While Mr. Clark might be correct that after David’s political painting there was no turning back to perspectives draped in allusion and allegory, “Radical Draftsman” is less concerned with David’s place in history than with the history of David’s art. By focusing on his drawings, the show delivers an X-ray of a genius at work, reaching for what the show’s curator, Perrin Stein, calls “hard-won triumphs.”
“The Death of Socrates” is one of David’s most famous paintings, and the Met is its home turf. It shows the philosopher continuing to prod and teach even as the hemlock begins to circulate through his veins, undergoing a kind of extreme unction of reason rather than revelation. Here it is on display next to a host of drawings and early sketches, seen evolving into a masterpiece.
We also see studies for “The Oath of the Horatii,” as David charts a course toward a masterpiece. Geometries shift, angles adjust, and color evolves. Sometimes David telescopes out to reset the scene, and we see a vision come into focus from frame to frame.
Other times, as in drawings for the tragic “Lictor Bringing Brutus the Bodies of his Sons,” he zooms in to spotlight individual figures. One such study, “Seated Woman Lamenting,” stopped me in my tracks, the subject’s sinewy exposed arms contrasting with a face shrouded in sorrow.
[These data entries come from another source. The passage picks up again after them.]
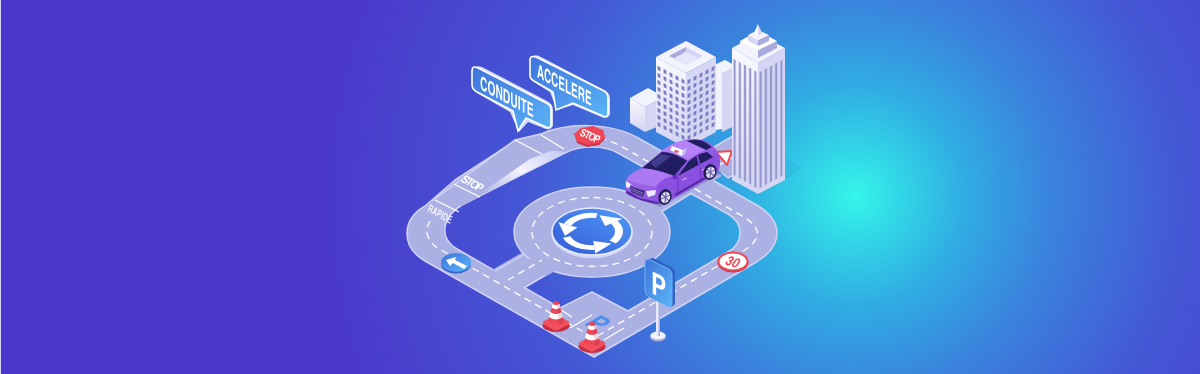
<!DOCTYPE html>
<html lang="fr">
<head>
<meta charset="utf-8">
<title>Conduite accélérée</title>
<style>
:root{--night:#4b37c9;--road:#acb1e3;--edge:#d0d3f5;--white:#fff;--sign:#4a90ea;--red:#ef4656;--tower-light:#f3f3fe;--tower-mid:#d5d6f3;--tower-dark:#a9abdc;--glass:#201d60}
html,body{margin:0;height:100%;overflow:hidden;background:var(--night)}
.banner{display:block;width:1200px;height:374px}
text{font-family:"TeX Gyre Heros Cn","Liberation Sans",sans-serif;font-weight:700;fill:var(--white)}
.road{fill:var(--road);stroke:var(--edge);stroke-width:1.5;stroke-linejoin:round}
.surface{fill:var(--road)}
.kerb{fill:none;stroke:var(--edge);stroke-width:1.5}
.lane{fill:none;stroke:var(--white);stroke-width:1.3;stroke-dasharray:7 5}
.mark{fill:none;stroke:var(--white);stroke-width:1.3}
.light{fill:var(--tower-light)}.mid{fill:var(--tower-mid)}.dark{fill:var(--tower-dark)}
.white{fill:var(--white)}.red{fill:var(--red)}.glass{fill:var(--glass)}
</style>
</head>
<body>
<svg class="banner" viewBox="0 0 1200 374" xmlns="http://www.w3.org/2000/svg">
<defs>
  <radialGradient id="glow" gradientUnits="userSpaceOnUse" cx="855" cy="196" r="545">
    <stop offset="0" stop-color="#35f6e9"/><stop offset=".07" stop-color="#32dbe7"/><stop offset=".2" stop-color="#30ade3"/><stop offset=".36" stop-color="#3a83dd"/><stop offset=".6" stop-color="#4457d5"/><stop offset="1" stop-color="#4b37c9"/>
  </radialGradient>
  <linearGradient id="blueSign" x1="0" y1="0" x2="1" y2="1">
    <stop offset="0" stop-color="#3f74dc"/><stop offset="1" stop-color="#59b4f6"/>
  </linearGradient>
  <linearGradient id="islandFill" x1="0" y1="1" x2="1" y2="0">
    <stop offset="0" stop-color="#3459d6"/><stop offset="1" stop-color="#4f9bf7"/>
  </linearGradient>
  <linearGradient id="rampSide" x1="0" y1="1" x2="1" y2="0">
    <stop offset="0" stop-color="#8f95d6"/><stop offset=".6" stop-color="#f4f4ff"/><stop offset="1" stop-color="#c4c8f0"/>
  </linearGradient>
  <linearGradient id="towerShade" x1="0" y1="0" x2="0" y2="1">
    <stop offset="0" stop-color="#fafaff"/><stop offset="1" stop-color="#d3d4f3"/>
  </linearGradient>
  <linearGradient id="carBody" x1="0" y1="0" x2="1" y2="1">
    <stop offset="0" stop-color="#b07df5"/><stop offset="1" stop-color="#7a3fd2"/>
  </linearGradient>
  <pattern id="windows" width="6" height="7" patternUnits="userSpaceOnUse"><rect x="1.500" y="2" width="3" height="4" fill="#7b7ec4"/></pattern>
  <pattern id="stripes" width="5.200" height="10" patternUnits="userSpaceOnUse"><rect x="1.500" width="2.200" height="10" fill="#9597cf"/></pattern>
  <g id="turn-arrow">
    <path d="M4.700-26.600A27 27 0 0 0-24.500-11.400" fill="none" stroke="#fff" stroke-width="8"/>
    <path d="M-14.500-6.800-33.500-15.600-27 7Z" fill="#fff"/>
  </g>
  <g id="cone">
    <ellipse cy="5.500" rx="13.500" ry="6.500" fill="#c52f45"/>
    <path d="M-13 4Q-14 2-12 1L-2-4Q0-5 2-4L12 1Q14 2 13 4L2 10Q0 11-2 10Z" fill="#f2505c"/>
    <path d="M-8 2-3-18Q0-20 3-18L8 2Q0 8-8 2Z" fill="#ef4656"/>
    <path d="M-7-3-5.600-8Q0-4 5.600-8L7-3Q0 2-7-3Z" fill="#fff"/>
    <path d="M-4.400-12.500-3.500-16Q0-14 3.500-16L4.400-12.500Q0-9-4.400-12.500Z" fill="#fff"/>
    <path d="M1-19Q3-19 3-18L8 2Q6 5 3 5Z" fill="#8d1c4c" opacity=".18"/>
  </g>
  <g id="wheel">
    <ellipse rx="6.500" ry="8" fill="#211c55" transform="rotate(18)"/>
    <ellipse cx=".6" cy=".3" rx="4.500" ry="5.800" fill="#e6e4fa" transform="rotate(18)"/>
    <path d="M-3-3 4 4M-4 2 5-2M1-5 0 6" stroke="#6d66a8" stroke-width="1.200"/>
  </g>
</defs>

<rect id="background" width="1200" height="374" fill="url(#glow)"/>
<rect width="1" height="374" fill="#d9d7f5"/>

<g id="skyline">
  <path d="M758 195 785 180 803 168 780 155Z" fill="#2e6fd0" opacity=".1"/>
  <g id="small-block">
    <path class="light" d="M630 98 648 88 664 97 645 107Z"/>
    <path d="M630 98 645 107V132L630 123Z" fill="url(#towerShade)"/>
    <path class="mid" d="M645 107 664 97V124L645 132Z"/>
  </g>
  <g id="back-block">
    <path class="light" d="M712 66 725 60 738 67V126L716 130Z"/>
    <path class="mid" d="M722 73 738 65V124L722 132Z"/>
  </g>
  <g id="office-tower">
    <path class="light" d="M656 57 686 41 716 57 686 73Z"/>
    <path class="mid" d="M669 56 686 47 703 56 686 65Z"/>
    <path class="dark" d="M669 56 686 47V51L676 59Z"/>
    <path d="M674 58 686 52 698 58 686 65Z" fill="#e6e6fa"/>
    <path d="M656 57 686 73V148L656 132Z" fill="url(#towerShade)"/>
    <path class="mid" d="M686 73 716 57V132L686 148Z"/>
    <rect width="30" height="63" fill="url(#windows)" transform="matrix(1 .53 0 1 656 63)"/>
    <rect width="30" height="63" fill="url(#windows)" transform="matrix(1 -.53 0 1 686 79)"/>
  </g>
</g>

<g id="roads">
  <path class="road" d="M733 136 700 155 728 178 742 170V140Z"/>
  <path class="road" fill-rule="evenodd" d="M594 357 425 261C401 247 401 220 425 206L455 180 515 141 541 134C568 122 612 122 640 139L753 203C785 220 785 246 753 264ZM462 205C440 219 440 239 457 249L560 308 592 292 628 311 728 252C744 243 744 223 728 214L618 153C604 145 580 145 565 153Z"/>
  <path class="surface" d="M492 270 542 241 572 262 524 288Z"/>
  <path class="kerb" d="M495 271 530 251M524 288 552 271"/>
  <path class="surface" d="M622 203 700 157 722 176 692 193 661 212 646 222Z"/>
  <path class="kerb" d="M661 212 692 193"/>
  <ellipse class="road" cx="592" cy="232" rx="78" ry="45"/>
  <path class="surface" d="M524 262 548 248 570 262 546 276ZM622 204 644 191 667 207 642 220Z"/>
  <ellipse class="lane" cx="592" cy="232" rx="60" ry="34.500"/>
  <path class="lane" d="M508 280 542 260M430 221C423 232 428 243 441 250L594 338 740 253C762 240 763 229 744 217L626 149C616 143 606 139 594 137M735 156 712 169"/>
  <path class="mark" d="M558 308 572 317M570 328 592 315M604 340 624 328"/>
</g>

<g id="ramp">
  <path d="M462 205 482 188 530 157 548 150 566 152Z" fill="url(#rampSide)"/>
  <path class="surface" d="M432 201 515 140 541 134 562 148 548 152 530 159 484 191 462 206Z"/>
  <path class="kerb" d="M432 201 515 140 541 134"/>
  <path class="mark" d="M454 184 480 197M515 140 542 154M541 135 564 149M435 200 459 212"/>
  <text transform="matrix(.87 .48 -.6 .7 460 181)" font-size="12.500" textLength="23">STOP</text>
  <text transform="matrix(.87 .48 -.35 .9 427 211)" font-size="11" textLength="27" lengthAdjust="spacingAndGlyphs" opacity=".85">RAPIDE</text>
</g>

<g id="roundabout-sign">
  <ellipse cx="592" cy="233.500" rx="41" ry="24.500" fill="#d5d8f8"/>
  <ellipse cx="592" cy="231.500" rx="40" ry="23.500" fill="url(#islandFill)" stroke="#e6e8fc" stroke-width="1.500"/>
  <g transform="translate(592 231.500) scale(1 .6)">
    <use href="#turn-arrow"/>
    <use href="#turn-arrow" transform="rotate(120)"/>
    <use href="#turn-arrow" transform="rotate(240)"/>
  </g>
</g>

<g id="road-markers">
  <g id="stop-marker">
    <path d="M575 135 581 129 593 127 603 131 605 139 599 145 587 147 577 143Z" fill="#c9344b"/>
    <path class="red" d="M574 134 581 128 593 126 603 130 605 137 599 143 587 145 577 141Z"/>
    <text transform="matrix(.9 .4 -.45 .85 579 135)" font-size="11" textLength="21">STOP</text>
  </g>
  <g id="direction-marker">
    <ellipse cx="456" cy="264" rx="15" ry="9.500" fill="#345fc6"/>
    <ellipse cx="456" cy="262.500" rx="15" ry="9.500" fill="url(#blueSign)"/>
    <path class="white" d="M446 260 456 257 455 260 467 266 464 269 453 263 450 266Z"/>
  </g>
  <g id="speed-marker">
    <ellipse cx="733" cy="262.500" rx="15.500" ry="10" fill="#c9344b"/>
    <ellipse cx="733" cy="261.500" rx="14.500" ry="9" fill="#fff" stroke="#ef4656" stroke-width="2"/>
    <text transform="matrix(.9 .3 -.5 .8 730.500 266)" font-size="15" text-anchor="middle" style="fill:var(--red)">30</text>
  </g>
  <path d="M716 152 732 151 727 165Z" fill="#fff" stroke="#ef4656" stroke-width="2" stroke-linejoin="round"/>
  <text transform="matrix(.95 .5 -.85 .5 583 324)" font-size="27" style="fill:var(--sign)">P</text>
</g>

<g id="skyscraper">
  <path class="light" d="M732 48 758 34 785 48 758 63Z"/>
  <path d="M732 48 758 63V194L732 180Z" fill="url(#towerShade)"/>
  <path class="mid" d="M758 63 785 48V180L758 194Z"/>
  <rect width="26" height="116" fill="url(#stripes)" transform="matrix(1 .56 0 1 732 58)"/>
  <rect width="26" height="116" fill="url(#stripes)" transform="matrix(1 -.55 0 1 758 73)"/>
  <path class="light" d="M740 41 758 50V58L740 48Z"/>
  <path class="dark" d="M758 50 777 41V48L758 58Z"/>
  <path d="M740 41 758 31 777 41 758 50Z" fill="#fff"/>
  <path class="mid" d="M748 35 758 40V46L748 41Z"/>
  <path class="dark" d="M758 40 769 35V41L758 46Z"/>
  <path class="light" d="M748 35 758 30 769 35 758 40Z"/>
  <path class="white" d="M754 33 758 24V36Z"/><path class="mid" d="M758 24 762 33 758 36Z"/>
</g>

<g id="taxi">
  <path d="M628 194 660 207 722 173 712 160Z" fill="#5458a8" opacity=".4"/>
  <path d="M625 183C626 177 632 172 642 168L664 149C674 142 690 137 702 140 710 142 715 147 718 153 721 160 720 169 717 173L676 197 660 204C650 203 632 196 626 191Z" fill="url(#carBody)"/>
  <path d="M656 185C660 176 668 171 676 171L718 153C721 160 720 169 717 173L676 197 660 204Z" fill="#8a50df"/>
  <path d="M642 169C652 167 669 171 675 176 666 177 659 181 656 187 645 185 633 182 627 180 630 174 635 171 642 169Z" fill="#ac79f3"/>
  <path class="glass" d="M642 168 662 152C670 152 682 157 687 161L674 176C665 172 653 169 642 168Z"/>
  <path d="M650 163 661 154 671 156 656 168Z" fill="#403b8d"/>
  <path d="M662 151C670 144 678 141 687 141L706 150C699 152 693 156 688 160 681 156 672 152 662 151Z" fill="#b482f6"/>
  <path class="glass" d="M687 141Q697 138 705 142L712 147 706 150Z"/>
  <path class="glass" d="M689 161C695 156 701 153 707 152L713 157 678 176Z"/>
  <path d="M697 155 700 167" stroke="#8147d6" stroke-width="2"/>
  <path d="M678 178V194M700 168 701 181" stroke="#6631bd" stroke-width=".9"/>
  <path d="M682 180 687 178M702 170 707 168" stroke="#d0b1ff" stroke-width="1.300"/>
  <path d="M630 186 645 191 643 197 631 192Z" fill="#3a2a80"/>
  <path d="M631 188 643 193M631 190 643 195" stroke="#9c95cd" stroke-width=".7"/>
  <path d="M626 181 631 184 629 188 626 187ZM646 191 656 190 655 195 648 197Z" fill="#eeeaff"/>
  <path d="M626 190 640 198 658 202 660 204C650 204 632 198 626 193Z" fill="#5a2cad"/>
  <path d="M675 195 705 178" stroke="#4e239c" stroke-width="2"/>
  <use href="#wheel" x="665" y="197"/>
  <use href="#wheel" x="710" y="172"/>
  <path d="M672 177 677 174 678 178 674 180Z" fill="#6631bd"/>
  <path d="M670 150 672 146 683 150 682 156Z" fill="#fff"/><path d="M683 150 687 148 685 154 682 156Z" fill="#c8c5ec"/>
  <path class="red" d="M675 150 679 151 678 153 674 152Z"/>
</g>

<g id="speech-signs">
  <g id="accelere-sign">
    <path d="M533 56Q536 54 541 57L604 90Q610 93 610 99V114Q609 118 604 118L573 105 557 110 550 92 534 82Z" fill="#d9dcf8"/>
    <path d="M536 57 604 91Q608 93 608 98V113Q608 118 603 116L573 103 556 110 553 92 534 81Q530 79 530 75V60Q530 55 536 57Z" fill="url(#blueSign)" stroke="#fff" stroke-width="1.600"/>
    <text transform="matrix(.88 .47 0 1 537 77)" font-size="19" textLength="62" lengthAdjust="spacingAndGlyphs">ACCELERE</text>
  </g>
  <g id="conduite-sign">
    <path d="M476 67Q479 65 484 68L547 101Q553 104 553 110V125Q552 130 546 129L528 122 519 132 510 112 477 93Z" fill="#d9dcf8"/>
    <path d="M478 68 546 103Q551 105 551 110V124Q551 129 546 127L526 118 518 131 513 111 477 92Q472 89 472 85V71Q472 65 478 68Z" fill="url(#blueSign)" stroke="#fff" stroke-width="1.600"/>
    <text transform="matrix(.88 .47 0 1 480 89)" font-size="19" textLength="61" lengthAdjust="spacingAndGlyphs">CONDUITE</text>
  </g>
</g>

<use href="#cone" x="556" y="320"/>
<use href="#cone" x="592" y="341"/>

<g id="parking-sign">
  <ellipse cx="658" cy="337" rx="8" ry="4.500" fill="#a5aadc"/><ellipse cx="658" cy="335.500" rx="7.500" ry="4" fill="#f2f2ff"/>
  <rect x="656" y="298" width="4" height="38" fill="#e8e9fc"/><rect x="658.500" y="298" width="1.500" height="38" fill="#a9aee0"/>
  <path d="M648 259 653 258 671 267Q675 269 675 273V302Q675 306 670 307L648 296Z" fill="#2e62c8"/>
  <path d="M650 260 667 268Q672 270 672 275V303Q672 308 667 306L649 297Q645 295 645 290V263Q645 258 650 260Z" fill="url(#blueSign)" stroke="#6bb4f5"/>
  <text transform="matrix(.9 .42 0 1 651 293)" font-size="31">P</text>
</g>
</svg>
</body>
</html>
Solo drawings for “Distribution of the Eagles” feel like bespoke character studies.
Seeing the drawing and final painting of “Paris and Helen” side by side illustrates not only the nuanced evolution of David’s process, but also the joy of seeing black and white explode into color. These drawings are not just rough drafts en route to clean painterly copy. They possess their own freestanding charisma, a reminder of the beauty of the unfinished.
The most well-known example of this stands sentinel to the viewer’s immediate right when she enters the exhibition. “The Oath of the Tennis Court” is a rendering of bodies straining toward a new civic compact, a crowd groping in the direction of a fresh mode of governance. There is no finished final painting, however. Fast-moving revolutionary politics left this particular vision behind, suspended in ink.
David’s drawings disclose just how thoroughly he leaned on the past to navigate his present. A set of sketches he made as a young painter in Italy served him in good stead his entire working life, and antiquity was never far from his mind — or brush. “Radical Draftsman” features a generous selection of classical figures.
David was a Jacobin for a chapter, but one who knew that the word “radical” comes from radix, or root. Uprooting requires a return to the soil. This painter who lent his vision to those who sought to undo history was deeply and hopelessly in love with it.
The revolution faltered and the emperor died a broken man. David’s drawings endure, lines arced at eternity’s vanishing point.
Image: 'The Oath of the Tennis Court,' Jacques-Louis David, sketch, 1791. © Château de Versailles, Dist. RMN / © Jean-Marc Manaï, via Wikimedia Commons